Document images with source code:
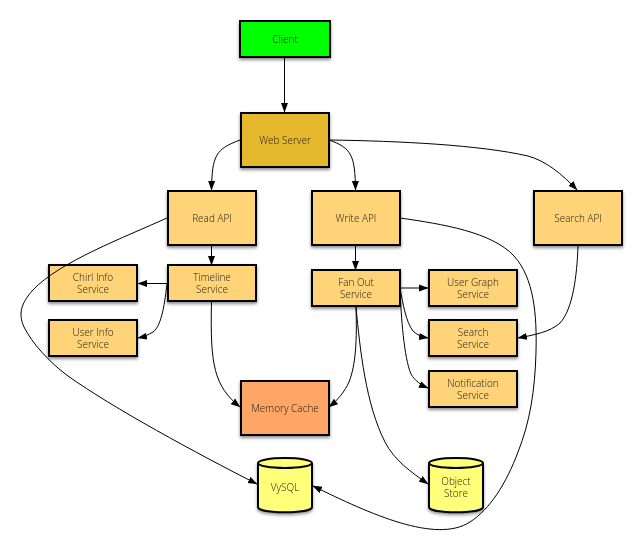
<!DOCTYPE html>
<html lang="en">
<head>
<meta charset="utf-8">
<title>Service architecture diagram</title>
<style>
  :root {
    --paper: #ffffff;
    --ink: #000000;
    --label: #1c1a14;
    --client: #00ff00;
    --server: #e6b82e;
    --service: #ffd479;
    --cache: #ffa565;
    --store: #ffff7a;
  }
  * { box-sizing: border-box; }
  html, body { margin: 0; overflow: hidden; background: var(--paper); }
  .diagram {
    position: relative;
    width: 643px;
    height: 551px;
    overflow: hidden;
    background: var(--paper);
    color: var(--label);
    font: 300 10px/12px "Open Sans", "Noto Sans", sans-serif;
    text-align: center;
  }
  .node {
    position: absolute;
    left: var(--x);
    top: var(--y);
    width: 90px;
    height: 38px;
    display: flex;
    align-items: center;
    justify-content: center;
    border: 2px solid var(--ink);
    background: var(--service);
    box-shadow: 0 2px 3px rgba(0, 0, 0, .45);
    white-space: nowrap;
  }
  .tall { height: 56px; }
  .client { width: 92px; background: var(--client); }
  .server { background: var(--server); }
  .cache { background: var(--cache); }
  .store {
    width: 56px;
    height: 56px;
    padding-top: 4px;
    border: 0;
    background: none;
    box-shadow: none;
  }
  .store svg {
    position: absolute;
    inset: 0;
    overflow: visible;
    filter: drop-shadow(0 2px 1.5px rgba(0, 0, 0, .4));
  }
  .store span { position: relative; }
  .cylinder { fill: var(--store); stroke: var(--ink); stroke-width: 2; }
  .connectors { position: absolute; inset: 0; }
  .connectors path { fill: none; stroke: var(--ink); stroke-width: 1; marker-end: url(#arrow); }
  .connectors marker path { fill: var(--ink); stroke: none; marker-end: none; }
</style>
</head>
<body>
<main class="diagram">
  <div class="node client" style="--x:239px;--y:20px">Client</div>
  <div class="node tall server" style="--x:240px;--y:112px">Web Server</div>

  <div class="node tall" style="--x:167px;--y:190px">Read API</div>
  <div class="node tall" style="--x:311px;--y:190px">Write API</div>
  <div class="node tall" style="--x:533px;--y:190px">Search API</div>

  <div class="node" style="--x:48px;--y:264px">Chirl Info<br>Service</div>
  <div class="node" style="--x:48px;--y:319px">User Info<br>Service</div>
  <div class="node" style="--x:167px;--y:264px">Timeline<br>Service</div>
  <div class="node" style="--x:311px;--y:269px">Fan Out<br>Service</div>
  <div class="node" style="--x:428px;--y:269px">User Graph<br>Service</div>
  <div class="node" style="--x:428px;--y:319px">Search<br>Service</div>
  <div class="node" style="--x:428px;--y:370px">Notification<br>Service</div>

  <div class="node tall cache" style="--x:240px;--y:380px">Memory Cache</div>

  <div class="node store" style="--x:257px;--y:457px">
    <svg width="56" height="56" aria-hidden="true">
      <defs>
        <g id="cylinder">
          <path d="M1 6V50C1 57 55 57 55 50V6"/>
          <ellipse cx="28" cy="6" rx="27" ry="5"/>
        </g>
      </defs>
      <use href="#cylinder" class="cylinder"/>
    </svg>
    <span>VySQL</span>
  </div>
  <div class="node store" style="--x:428px;--y:457px">
    <svg width="56" height="56" aria-hidden="true">
      <use href="#cylinder" class="cylinder"/>
    </svg>
    <span>Object<br>Store</span>
  </div>

  <svg class="connectors" width="643" height="551" viewBox="0 0 643 551" aria-hidden="true">
    <defs>
      <marker id="arrow" markerUnits="userSpaceOnUse" markerWidth="10" markerHeight="8" refX="9" refY="4" orient="auto">
        <path d="M0 0.5L9.5 4L0 7.5Z"/>
      </marker>
    </defs>
    <!-- client and web server -->
    <path d="M284.5 58V112"/>
    <path d="M240 140C216 149 212 155 211.5 190"/>
    <path d="M329 140C352 148 355 156 355.5 190"/>
    <path d="M329 140C400 141 480 145 528 156C546 161 562 174 577 190"/>
    <!-- read path -->
    <path d="M211.5 246V265"/>
    <path d="M167 283.5H138"/>
    <path d="M167 284C165 300 162 326 153 332C148 335 143 337 138 338"/>
    <path d="M211.5 302C210 365 214 386 240 407"/>
    <path d="M167 218C125 237 59 262 33 290C21 303 18 314 24 327C32 343 49 362 68 376C113 408 196 453 257 484"/>
    <!-- write path -->
    <path d="M355.5 246V270"/>
    <path d="M400 288H428"/>
    <path d="M400 288C403 304 406 322 413 331C417 335 422 337 428 338"/>
    <path d="M400 288C401 316 404 358 411 374C415 381 421 385 428 388"/>
    <path d="M356 307C357 340 356 364 349 382C345 391 338 400 329 407"/>
    <path d="M356 307C360 350 366 405 385 442C394 460 411 472 428 484"/>
    <path d="M400 218C442 224 492 232 514 256C534 278 537 315 536 352C535 390 530 422 518 452C506 484 490 509 470 522C436 544 370 514 313 486"/>
    <!-- search path -->
    <path d="M578 246C577 275 573 309 560 323C550 332 534 335 518 338"/>
  </svg>
</main>
</body>
</html>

• [PROBLEM STATEMENT]: In the entries above, one line contains "307C357 340 356" and another contains "307C360 350 366". Reproduce exactly those two lines and the lines between them, nothing else.

• [YOUR SOLUTION]:
    <path d="M356 307C357 340 356 364 349 382C345 391 338 400 329 407"/>
    <path d="M356 307C360 350 366 405 385 442C394 460 411 472 428 484"/>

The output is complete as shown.